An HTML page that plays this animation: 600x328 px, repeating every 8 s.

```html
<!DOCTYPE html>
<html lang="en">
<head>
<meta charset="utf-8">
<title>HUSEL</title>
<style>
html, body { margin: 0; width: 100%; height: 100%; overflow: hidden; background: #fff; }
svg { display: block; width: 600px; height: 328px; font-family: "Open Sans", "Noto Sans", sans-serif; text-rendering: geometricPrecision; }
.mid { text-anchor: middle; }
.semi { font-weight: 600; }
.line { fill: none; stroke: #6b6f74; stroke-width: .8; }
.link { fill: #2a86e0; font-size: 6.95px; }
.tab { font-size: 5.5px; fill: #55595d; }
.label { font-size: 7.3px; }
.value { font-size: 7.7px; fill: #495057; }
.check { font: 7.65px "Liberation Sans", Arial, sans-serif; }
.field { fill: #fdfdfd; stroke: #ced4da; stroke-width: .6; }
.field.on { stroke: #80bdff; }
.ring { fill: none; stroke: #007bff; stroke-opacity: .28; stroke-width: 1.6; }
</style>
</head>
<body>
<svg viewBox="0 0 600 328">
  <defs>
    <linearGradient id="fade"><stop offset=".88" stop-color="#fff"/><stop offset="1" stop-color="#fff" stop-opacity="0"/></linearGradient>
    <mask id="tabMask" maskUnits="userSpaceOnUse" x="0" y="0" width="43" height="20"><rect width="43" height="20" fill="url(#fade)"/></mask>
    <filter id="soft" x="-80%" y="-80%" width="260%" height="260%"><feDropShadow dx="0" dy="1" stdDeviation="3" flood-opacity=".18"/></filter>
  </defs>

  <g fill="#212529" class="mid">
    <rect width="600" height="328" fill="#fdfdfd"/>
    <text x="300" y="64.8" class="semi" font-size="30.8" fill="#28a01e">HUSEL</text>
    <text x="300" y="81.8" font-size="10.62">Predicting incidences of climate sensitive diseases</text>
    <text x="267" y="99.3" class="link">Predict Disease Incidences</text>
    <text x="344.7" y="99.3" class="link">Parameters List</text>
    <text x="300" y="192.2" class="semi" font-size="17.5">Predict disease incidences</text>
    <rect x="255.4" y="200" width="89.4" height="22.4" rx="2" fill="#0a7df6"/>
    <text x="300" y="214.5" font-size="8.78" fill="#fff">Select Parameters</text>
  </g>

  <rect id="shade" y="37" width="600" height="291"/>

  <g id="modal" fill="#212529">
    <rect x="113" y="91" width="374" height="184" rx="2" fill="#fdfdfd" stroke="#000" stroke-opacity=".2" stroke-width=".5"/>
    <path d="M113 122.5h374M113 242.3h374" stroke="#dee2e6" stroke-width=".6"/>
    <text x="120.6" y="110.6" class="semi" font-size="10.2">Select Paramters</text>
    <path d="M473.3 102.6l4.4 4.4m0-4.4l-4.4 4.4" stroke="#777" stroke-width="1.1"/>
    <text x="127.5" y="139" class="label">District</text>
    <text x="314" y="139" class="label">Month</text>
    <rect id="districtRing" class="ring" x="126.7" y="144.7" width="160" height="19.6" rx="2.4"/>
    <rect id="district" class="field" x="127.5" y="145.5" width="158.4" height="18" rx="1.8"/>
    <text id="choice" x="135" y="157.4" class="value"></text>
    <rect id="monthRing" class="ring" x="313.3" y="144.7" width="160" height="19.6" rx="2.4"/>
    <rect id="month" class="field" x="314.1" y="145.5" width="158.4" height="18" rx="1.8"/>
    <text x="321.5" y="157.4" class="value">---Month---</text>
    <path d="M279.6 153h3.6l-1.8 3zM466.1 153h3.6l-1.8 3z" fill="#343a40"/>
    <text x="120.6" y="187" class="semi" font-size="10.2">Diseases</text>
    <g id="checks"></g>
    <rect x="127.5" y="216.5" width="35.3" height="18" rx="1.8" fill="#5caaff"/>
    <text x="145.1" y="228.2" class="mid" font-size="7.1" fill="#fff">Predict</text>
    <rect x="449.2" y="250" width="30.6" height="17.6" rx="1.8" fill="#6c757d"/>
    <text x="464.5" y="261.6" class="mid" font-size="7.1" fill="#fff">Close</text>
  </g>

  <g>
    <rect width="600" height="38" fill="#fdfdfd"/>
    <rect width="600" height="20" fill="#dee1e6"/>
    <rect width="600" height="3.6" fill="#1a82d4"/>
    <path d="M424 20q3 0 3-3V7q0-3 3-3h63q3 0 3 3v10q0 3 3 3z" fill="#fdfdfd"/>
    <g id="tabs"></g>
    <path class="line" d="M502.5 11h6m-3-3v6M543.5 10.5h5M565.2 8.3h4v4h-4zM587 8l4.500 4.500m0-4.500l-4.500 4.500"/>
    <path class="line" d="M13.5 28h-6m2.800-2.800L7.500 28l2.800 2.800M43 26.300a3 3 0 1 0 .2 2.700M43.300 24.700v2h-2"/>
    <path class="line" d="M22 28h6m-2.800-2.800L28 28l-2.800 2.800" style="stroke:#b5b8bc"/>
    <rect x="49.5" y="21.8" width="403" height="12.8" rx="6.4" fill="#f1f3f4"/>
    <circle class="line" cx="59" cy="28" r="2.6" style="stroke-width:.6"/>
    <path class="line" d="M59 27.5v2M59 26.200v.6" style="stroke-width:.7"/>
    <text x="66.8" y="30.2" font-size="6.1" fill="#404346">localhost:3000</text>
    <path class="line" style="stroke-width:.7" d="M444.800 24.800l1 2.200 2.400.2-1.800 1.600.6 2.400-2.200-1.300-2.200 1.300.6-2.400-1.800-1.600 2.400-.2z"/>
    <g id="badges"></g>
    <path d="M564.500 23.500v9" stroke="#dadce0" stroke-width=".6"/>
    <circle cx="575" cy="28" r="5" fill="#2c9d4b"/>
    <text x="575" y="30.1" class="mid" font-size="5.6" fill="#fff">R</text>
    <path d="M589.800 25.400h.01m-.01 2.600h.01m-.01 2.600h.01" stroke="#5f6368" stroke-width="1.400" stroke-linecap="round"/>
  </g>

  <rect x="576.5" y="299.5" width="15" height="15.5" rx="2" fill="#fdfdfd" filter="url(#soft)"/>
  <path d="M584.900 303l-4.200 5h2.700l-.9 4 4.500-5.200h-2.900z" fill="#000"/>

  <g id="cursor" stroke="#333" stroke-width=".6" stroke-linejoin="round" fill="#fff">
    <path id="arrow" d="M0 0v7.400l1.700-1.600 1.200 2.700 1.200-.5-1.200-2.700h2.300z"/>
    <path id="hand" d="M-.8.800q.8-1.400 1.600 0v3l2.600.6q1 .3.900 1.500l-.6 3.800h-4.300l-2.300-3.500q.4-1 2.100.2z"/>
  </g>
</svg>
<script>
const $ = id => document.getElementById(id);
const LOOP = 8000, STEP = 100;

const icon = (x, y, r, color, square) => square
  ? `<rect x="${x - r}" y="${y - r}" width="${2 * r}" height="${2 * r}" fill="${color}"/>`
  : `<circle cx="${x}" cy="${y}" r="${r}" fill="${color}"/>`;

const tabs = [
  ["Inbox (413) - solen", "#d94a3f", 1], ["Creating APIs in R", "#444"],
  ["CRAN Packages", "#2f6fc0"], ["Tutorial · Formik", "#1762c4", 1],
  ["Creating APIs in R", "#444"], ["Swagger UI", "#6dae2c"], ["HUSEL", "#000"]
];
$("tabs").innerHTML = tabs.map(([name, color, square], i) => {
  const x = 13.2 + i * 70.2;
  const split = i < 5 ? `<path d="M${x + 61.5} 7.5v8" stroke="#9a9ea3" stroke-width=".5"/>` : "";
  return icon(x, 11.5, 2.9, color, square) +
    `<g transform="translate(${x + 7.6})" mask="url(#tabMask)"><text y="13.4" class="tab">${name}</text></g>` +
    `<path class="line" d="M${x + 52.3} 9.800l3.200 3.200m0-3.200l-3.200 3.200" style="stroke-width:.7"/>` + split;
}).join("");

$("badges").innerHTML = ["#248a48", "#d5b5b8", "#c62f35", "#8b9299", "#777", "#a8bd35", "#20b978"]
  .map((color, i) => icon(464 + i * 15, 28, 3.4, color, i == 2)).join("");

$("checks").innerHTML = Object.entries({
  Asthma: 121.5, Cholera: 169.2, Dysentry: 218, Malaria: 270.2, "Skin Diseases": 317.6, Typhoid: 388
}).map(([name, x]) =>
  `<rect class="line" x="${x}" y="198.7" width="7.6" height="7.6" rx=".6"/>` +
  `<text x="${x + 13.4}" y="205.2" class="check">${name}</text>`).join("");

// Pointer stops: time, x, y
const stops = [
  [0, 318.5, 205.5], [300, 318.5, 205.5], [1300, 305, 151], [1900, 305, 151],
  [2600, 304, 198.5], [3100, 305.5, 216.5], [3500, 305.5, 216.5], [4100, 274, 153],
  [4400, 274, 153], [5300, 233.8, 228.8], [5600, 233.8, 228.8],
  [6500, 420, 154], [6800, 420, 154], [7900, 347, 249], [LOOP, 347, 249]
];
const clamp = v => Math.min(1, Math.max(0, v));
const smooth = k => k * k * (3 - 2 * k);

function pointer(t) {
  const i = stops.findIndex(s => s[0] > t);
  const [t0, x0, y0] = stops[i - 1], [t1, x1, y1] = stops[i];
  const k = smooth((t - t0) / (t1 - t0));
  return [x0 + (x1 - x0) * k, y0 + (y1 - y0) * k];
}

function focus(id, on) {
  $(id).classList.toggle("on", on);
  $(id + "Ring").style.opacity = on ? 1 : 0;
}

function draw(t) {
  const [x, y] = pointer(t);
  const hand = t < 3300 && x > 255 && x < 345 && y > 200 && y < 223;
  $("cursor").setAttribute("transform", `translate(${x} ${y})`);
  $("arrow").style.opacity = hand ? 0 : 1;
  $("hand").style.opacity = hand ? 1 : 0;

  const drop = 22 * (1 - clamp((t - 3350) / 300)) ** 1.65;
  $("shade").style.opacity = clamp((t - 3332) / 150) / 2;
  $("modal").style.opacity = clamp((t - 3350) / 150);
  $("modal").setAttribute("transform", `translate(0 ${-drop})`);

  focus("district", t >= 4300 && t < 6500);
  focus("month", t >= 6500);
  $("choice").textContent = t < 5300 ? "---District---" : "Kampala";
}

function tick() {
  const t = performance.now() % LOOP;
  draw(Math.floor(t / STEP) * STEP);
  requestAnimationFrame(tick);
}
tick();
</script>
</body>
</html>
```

PROBLEM TO WORK ON:
Each line above with the string "square" should be reported in full.

RESPONSE:
const icon = (x, y, r, color, square) => square
$("tabs").innerHTML = tabs.map(([name, color, square], i) => {
  return icon(x, 11.5, 2.9, color, square) +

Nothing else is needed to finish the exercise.